2- The definition of “information system” appears as footnote 1 on p.1 of the “Introduction.” Several terms in the referenced definition – “industrial/process control systems, cyber-physical systems, embedded system” – appear nowhere else in NIST SP 800-171. This alone suggests that the emphasis of the 110 controls of NIST SP 800-171 is elsewhere.
3- While these three may be encountered most frequently, there are other controls that may not fit particular factory or OT systems, including individual controls in these NIST SP 800-171 families: Access Control, Configuration Management, Identification and Authentication, Risk Assessment, Security Assessment, Systems and Communications Protection, System and Information Integrity

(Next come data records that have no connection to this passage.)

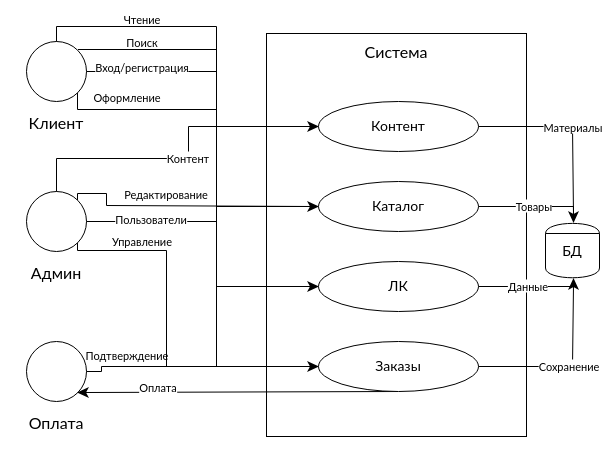
<!DOCTYPE html>
<html lang="ru">
<head>
<meta charset="utf-8">
<title>Диаграмма потоков данных</title>
<style>
:root { --ink: #000; --paper: #fff; }
* { box-sizing: border-box; }
html, body { margin: 0; width: 612px; height: 449px; overflow: hidden; background: var(--paper); }
.diagram { position: relative; width: 612px; height: 449px; overflow: hidden; color: var(--ink); font-family: Lato, "Open Sans", sans-serif; }
.connectors { position: absolute; inset: 0; display: block; }
.connectors .flow, .connectors .shape { stroke: var(--ink); stroke-width: 1; }
.connectors .flow { fill: none; }
.connectors .shape { fill: var(--paper); }
.connectors .head { fill: var(--ink); }
.text { position: absolute; left: var(--x); top: var(--y); transform: translate(-50%, -50%); white-space: nowrap; line-height: 1; }
.title, .actor { font-size: 16px; }
.process { font-size: 14px; }
.label { font-size: 11px; line-height: 13px; }
.on-line { background: var(--paper); }
</style>
</head>
<body>
<main class="diagram">
  <svg class="connectors" width="612" height="449" viewBox="0 0 612 449" aria-hidden="true">
    <defs>
      <path id="arrow" class="head" d="M0 0L-12 -5.5L-9 0L-12 5.5Z"/>
      <circle id="actor" class="shape" r="30"/>
      <ellipse id="process" class="shape" rx="80" ry="25"/>
    </defs>
    <rect class="shape" x="266.5" y="33.5" width="260" height="403"/>

    <g class="flow">
      <path d="M56.5 42V26.5H216.5V366.5H312"/>
      <path d="M78 49.5H216.5V206.5H312"/>
      <path d="M86 71.5H216.5V286.5H312"/>
      <path d="M77.5 92V109.5H216.5"/>
      <path d="M56.5 192V158.5H188.5V126.5H312"/>
      <path d="M77.5 200V193.5H106.5V205.5L312 206.5"/>
      <path d="M86 221.5H216.5"/>
      <path d="M77.5 242V250.5H166.5V366.5H312"/>
      <path d="M86 371.5H101.5V366.5H312"/>
      <path d="M398 391.5L86 392.5"/>
      <path d="M478 126.5H572.5L573.5 216"/>
      <path d="M478 206.5H573.5V216"/>
      <path d="M478 286.5H573.5V284"/>
      <path d="M478 366.5H572.5L573.5 284"/>
    </g>

    <use href="#actor" x="56.5" y="71.5"/>
    <use href="#actor" x="56.5" y="221.5"/>
    <use href="#actor" x="56.5" y="371.5"/>
    <use href="#process" x="398.5" y="126.5"/>
    <use href="#process" x="398.5" y="206.5"/>
    <use href="#process" x="398.5" y="286.5"/>
    <use href="#process" x="398.5" y="366.5"/>

    <path class="shape" d="M545.5 233.5C545.5 220 599.5 220 599.5 233.5V268C599.5 281 545.5 281 545.5 268Z"/>
    <path class="flow" d="M545.5 233.5H599.5"/>

    <use href="#arrow" x="319" y="126.5"/>
    <use href="#arrow" x="319" y="206.5"/>
    <use href="#arrow" x="319" y="286.5"/>
    <use href="#arrow" x="319" y="366.5"/>
    <use href="#arrow" transform="translate(77 392.5) rotate(180)"/>
    <use href="#arrow" transform="translate(573.5 223) rotate(90)"/>
    <use href="#arrow" transform="translate(573.5 278) rotate(-90)"/>
  </svg>

  <div class="text title" style="--x:396px;--y:52px">Система</div>

  <div class="text actor" style="--x:56px;--y:123px">Клиент</div>
  <div class="text actor" style="--x:56px;--y:273px">Админ</div>
  <div class="text actor" style="--x:56px;--y:423px">Оплата</div>

  <div class="text process" style="--x:398px;--y:126px">Контент</div>
  <div class="text process" style="--x:398px;--y:206px">Каталог</div>
  <div class="text process" style="--x:398px;--y:286px">ЛК</div>
  <div class="text process" style="--x:398px;--y:366px">Заказы</div>
  <div class="text process" style="--x:572px;--y:251px">БД</div>

  <div class="text label" style="--x:142px;--y:19px">Чтение</div>
  <div class="text label" style="--x:142px;--y:42px">Поиск</div>
  <div class="text label on-line" style="--x:142px;--y:67px">Вход/регистрация</div>
  <div class="text label" style="--x:127px;--y:97px">Оформление</div>

  <div class="text label on-line" style="--x:188px;--y:158px">Контент</div>
  <div class="text label" style="--x:166px;--y:194px">Редактирование</div>
  <div class="text label on-line" style="--x:151px;--y:219px">Пользователи</div>
  <div class="text label" style="--x:142px;--y:241px">Управление</div>

  <div class="text label" style="--x:127px;--y:355px">Подтверждение</div>
  <div class="text label on-line" style="--x:158px;--y:387px">Оплата</div>

  <div class="text label on-line" style="--x:573px;--y:127px">Материалы</div>
  <div class="text label on-line" style="--x:534px;--y:206px">Товары</div>
  <div class="text label on-line" style="--x:528px;--y:286px">Данные</div>
  <div class="text label on-line" style="--x:569px;--y:366px">Сохранение</div>
</main>
</body>
</html>
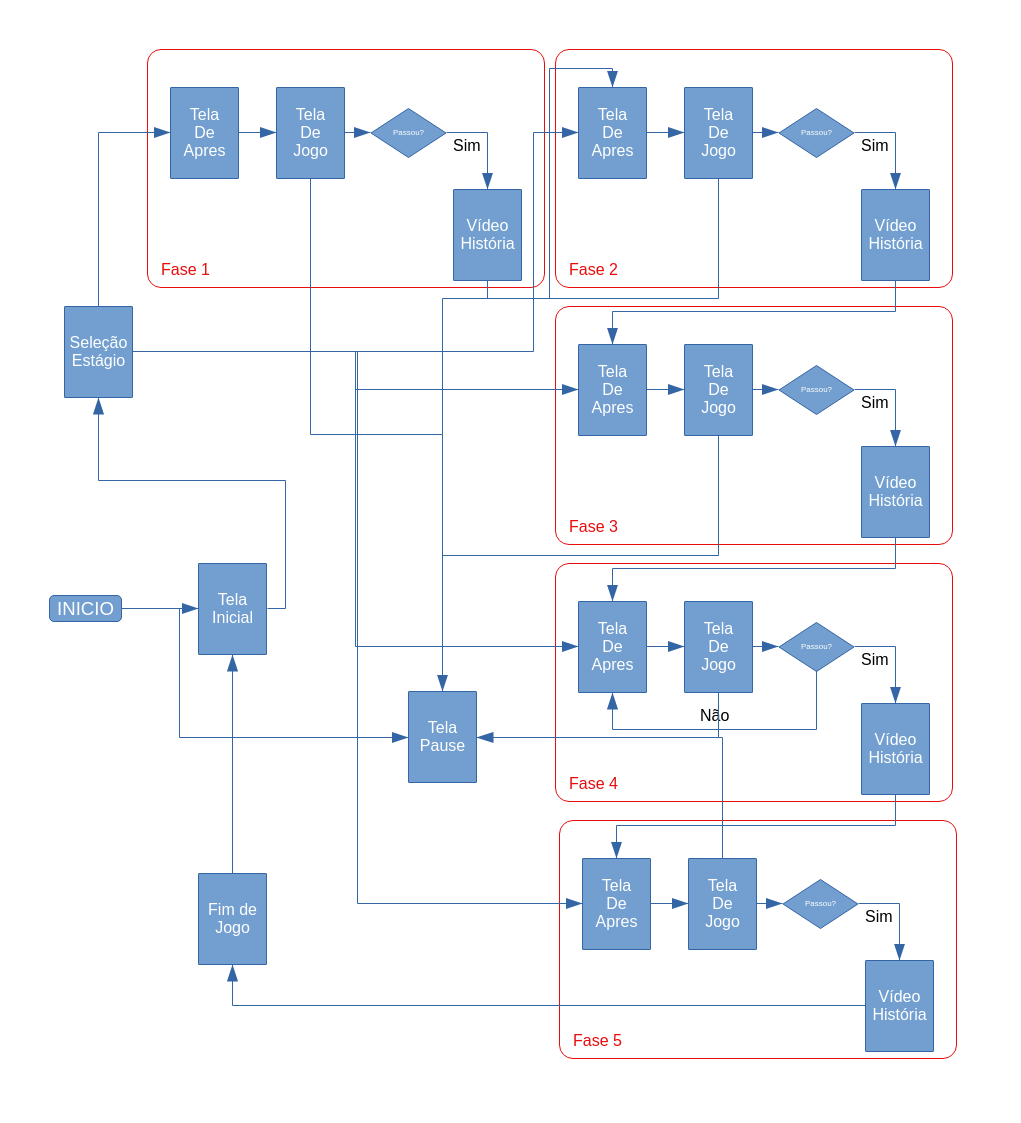
<!DOCTYPE html>
<html lang="pt">
<head>
<meta charset="utf-8">
<title>Fluxo de telas do jogo</title>
<style>
:root { --node: #729fcf; --line: #3465a4; --phase: #e80c0c; --ink: #000; --paper: #fff; }
* { box-sizing: border-box; margin: 0; }
html, body { width: 1021px; height: 1123px; overflow: hidden; background: var(--paper); }
.flowchart { position: relative; width: 1021px; height: 1123px; font: 16px/18px "Liberation Sans", Arial, sans-serif; }
.node, .phase, .decision, .answer, .phase h2, .connectors { position: absolute; }
.node { display: flex; align-items: center; justify-content: center; width: 69px; height: 92px; text-align: center; color: var(--paper); background: var(--node); border: 1px solid var(--line); border-radius: 1px; }
.phase { width: 398px; height: 239px; border: 1px solid var(--phase); border-radius: 14px; }
.phase h2 { left: 13px; bottom: 8px; font-size: 16px; font-weight: 400; color: var(--phase); }
.intro { left: 22px; top: 37px; }
.game { left: 128px; top: 37px; }
.video { left: 305px; top: 139px; }
.decision { left: 222px; top: 58px; width: 77px; height: 50px; display: flex; align-items: center; justify-content: center; font-size: 8px; line-height: 10px; color: var(--paper); }
.decision svg { position: absolute; left: 0; top: 0; }
.decision polygon { fill: var(--node); stroke: var(--line); }
.decision span { position: relative; }
.answer { color: var(--ink); }
.yes { left: 305px; top: 87px; }
.no { left: 700px; top: 707px; }
.fase1 { left: 147px; top: 49px; }
.fase2 { left: 555px; top: 49px; }
.fase3 { left: 555px; top: 306px; }
.fase4 { left: 555px; top: 563px; }
.fase5 { left: 559px; top: 820px; }
.start { left: 49px; top: 595px; width: 73px; height: 27px; border-radius: 5px; font-size: 18.6px; }
.selection { left: 64px; top: 306px; }
.home { left: 198px; top: 563px; }
.pause { left: 408px; top: 691px; }
.ending { left: 198px; top: 873px; }
.connectors { left: 0; top: 0; pointer-events: none; }
.connectors path { fill: none; stroke: var(--line); stroke-width: 1; }
.connectors .lead { marker-end: url(#arrow); }
.connectors marker path { fill: var(--line); stroke: none; }
</style>
</head>
<body>
<main class="flowchart">
  <section class="phase fase1">
    <h2>Fase 1</h2>
    <div class="node intro">Tela<br>De<br>Apres</div>
    <div class="node game">Tela<br>De<br>Jogo</div>
    <div class="decision"><svg width="77" height="50"><polygon id="diamond" points="1,25 38.5,0.5 76,25 38.5,49.5"/></svg><span>Passou?</span></div>
    <span class="answer yes">Sim</span>
    <div class="node video">Vídeo<br>História</div>
  </section>
  <section class="phase fase2">
    <h2>Fase 2</h2>
    <div class="node intro">Tela<br>De<br>Apres</div>
    <div class="node game">Tela<br>De<br>Jogo</div>
    <div class="decision"><svg width="77" height="50"><use href="#diamond"/></svg><span>Passou?</span></div>
    <span class="answer yes">Sim</span>
    <div class="node video">Vídeo<br>História</div>
  </section>
  <section class="phase fase3">
    <h2>Fase 3</h2>
    <div class="node intro">Tela<br>De<br>Apres</div>
    <div class="node game">Tela<br>De<br>Jogo</div>
    <div class="decision"><svg width="77" height="50"><use href="#diamond"/></svg><span>Passou?</span></div>
    <span class="answer yes">Sim</span>
    <div class="node video">Vídeo<br>História</div>
  </section>
  <section class="phase fase4">
    <h2>Fase 4</h2>
    <div class="node intro">Tela<br>De<br>Apres</div>
    <div class="node game">Tela<br>De<br>Jogo</div>
    <div class="decision"><svg width="77" height="50"><use href="#diamond"/></svg><span>Passou?</span></div>
    <span class="answer yes">Sim</span>
    <div class="node video">Vídeo<br>História</div>
  </section>
  <section class="phase fase5">
    <h2>Fase 5</h2>
    <div class="node intro">Tela<br>De<br>Apres</div>
    <div class="node game">Tela<br>De<br>Jogo</div>
    <div class="decision"><svg width="77" height="50"><use href="#diamond"/></svg><span>Passou?</span></div>
    <span class="answer yes">Sim</span>
    <div class="node video">Vídeo<br>História</div>
  </section>

  <div class="node start">INICIO</div>
  <div class="node selection">Seleção<br>Estágio</div>
  <div class="node home">Tela<br>Inicial</div>
  <div class="node pause">Tela<br>Pause</div>
  <div class="node ending">Fim de<br>Jogo</div>
  <span class="answer no">Não</span>

  <svg class="connectors" width="1021" height="1123" viewBox="0 0 1021 1123" aria-hidden="true">
    <defs>
      <marker id="arrow" markerUnits="userSpaceOnUse" markerWidth="17" markerHeight="12" refX="17" refY="6" orient="auto"><path d="M0 0.4L17 6L0 11.6z"/></marker>
      <g id="phase-steps">
        <path class="lead" d="M91 83H129"/>
        <path class="lead" d="M197 83H223"/>
        <path class="lead" d="M299 83H340V140"/>
      </g>
    </defs>
    <g transform="translate(0.5 0.5)">
      <use href="#phase-steps" x="147" y="49"/>
      <use href="#phase-steps" x="555" y="49"/>
      <use href="#phase-steps" x="555" y="306"/>
      <use href="#phase-steps" x="555" y="563"/>
      <use href="#phase-steps" x="559" y="820"/>

      <g id="phase-to-phase">
        <path class="lead" d="M487 280V298H549V68H612V87"/>
        <path class="lead" d="M895 280V311H612V344"/>
        <path class="lead" d="M895 537V568H612V601"/>
        <path class="lead" d="M895 794V825H616V858"/>
        <path class="lead" d="M865 1005H232V964"/>
        <path class="lead" d="M816 670V729H612V692"/>
      </g>
      <g id="from-selection">
        <path class="lead" d="M98 306V132H170"/>
        <path class="lead" d="M132 351H533V132H578"/>
        <path class="lead" d="M355 351V389H578"/>
        <path class="lead" d="M355 351V646H578"/>
        <path class="lead" d="M357 351V903H582"/>
      </g>
      <g id="to-pause">
        <path class="lead" d="M310 178V434H442V691"/>
        <path d="M718 178V298H442V434"/>
        <path d="M718 435V555H442V660"/>
        <path class="lead" d="M718 692V737H476"/>
        <path d="M722 858V737H718"/>
        <path class="lead" d="M179 608V737H408"/>
      </g>
      <g id="opening">
        <path class="lead" d="M121 608H198"/>
        <path class="lead" d="M267 608H285V480H98V397"/>
        <path class="lead" d="M232 873V654"/>
      </g>
    </g>
  </svg>
</main>
</body>
</html>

4- The purpose of posting the scores to SPRS is to provide information that a Contracting Officer may consider as part of the supplier risk assessment which precedes a determination that a company is “responsible” so that it may receive a contract award. There is little value to Contracting Officers, and potential injury to contractors, if companies are forced to submit scores for their factory systems which are low because of what cannot be accomplished – or should not be accomplished – among the NIST SP 800-171 controls.
5- Further, there are reasons to examine whether a control-based regime such as that presented by NIST SP 800-171 is the best choice considering the diversity of factory systems and contributing OT. There are present and emerging technical measures available, which can be employed on a risk-informed, tailored basis. The control set of NIST SP 800-171, which was not focused principally on OT, should not come to discourage their development or deny their adoption.
6- The present scheme for score posting on SPRS requires companies to advise DoD of the “[d]ate that all requirements are expected to be implemented (i.e., score of 110 is expected to be achieved). This may be unrealistic, even impossible for factories and OT. In the same vein, DoD must develop means to accommodate factories and OT systems as it works towards CMMC implementation. Many of the problems described here will be even more acute under the present CMMC operating principle that there must be “100%” compliance with every CMMC practice and process for a given Maturity Level.
7- Such documentation of “enduring exceptions” can evolve beyond the objective of confidentiality to include measures to mitigate and recovery from threats to factory and OT system availability and integrity.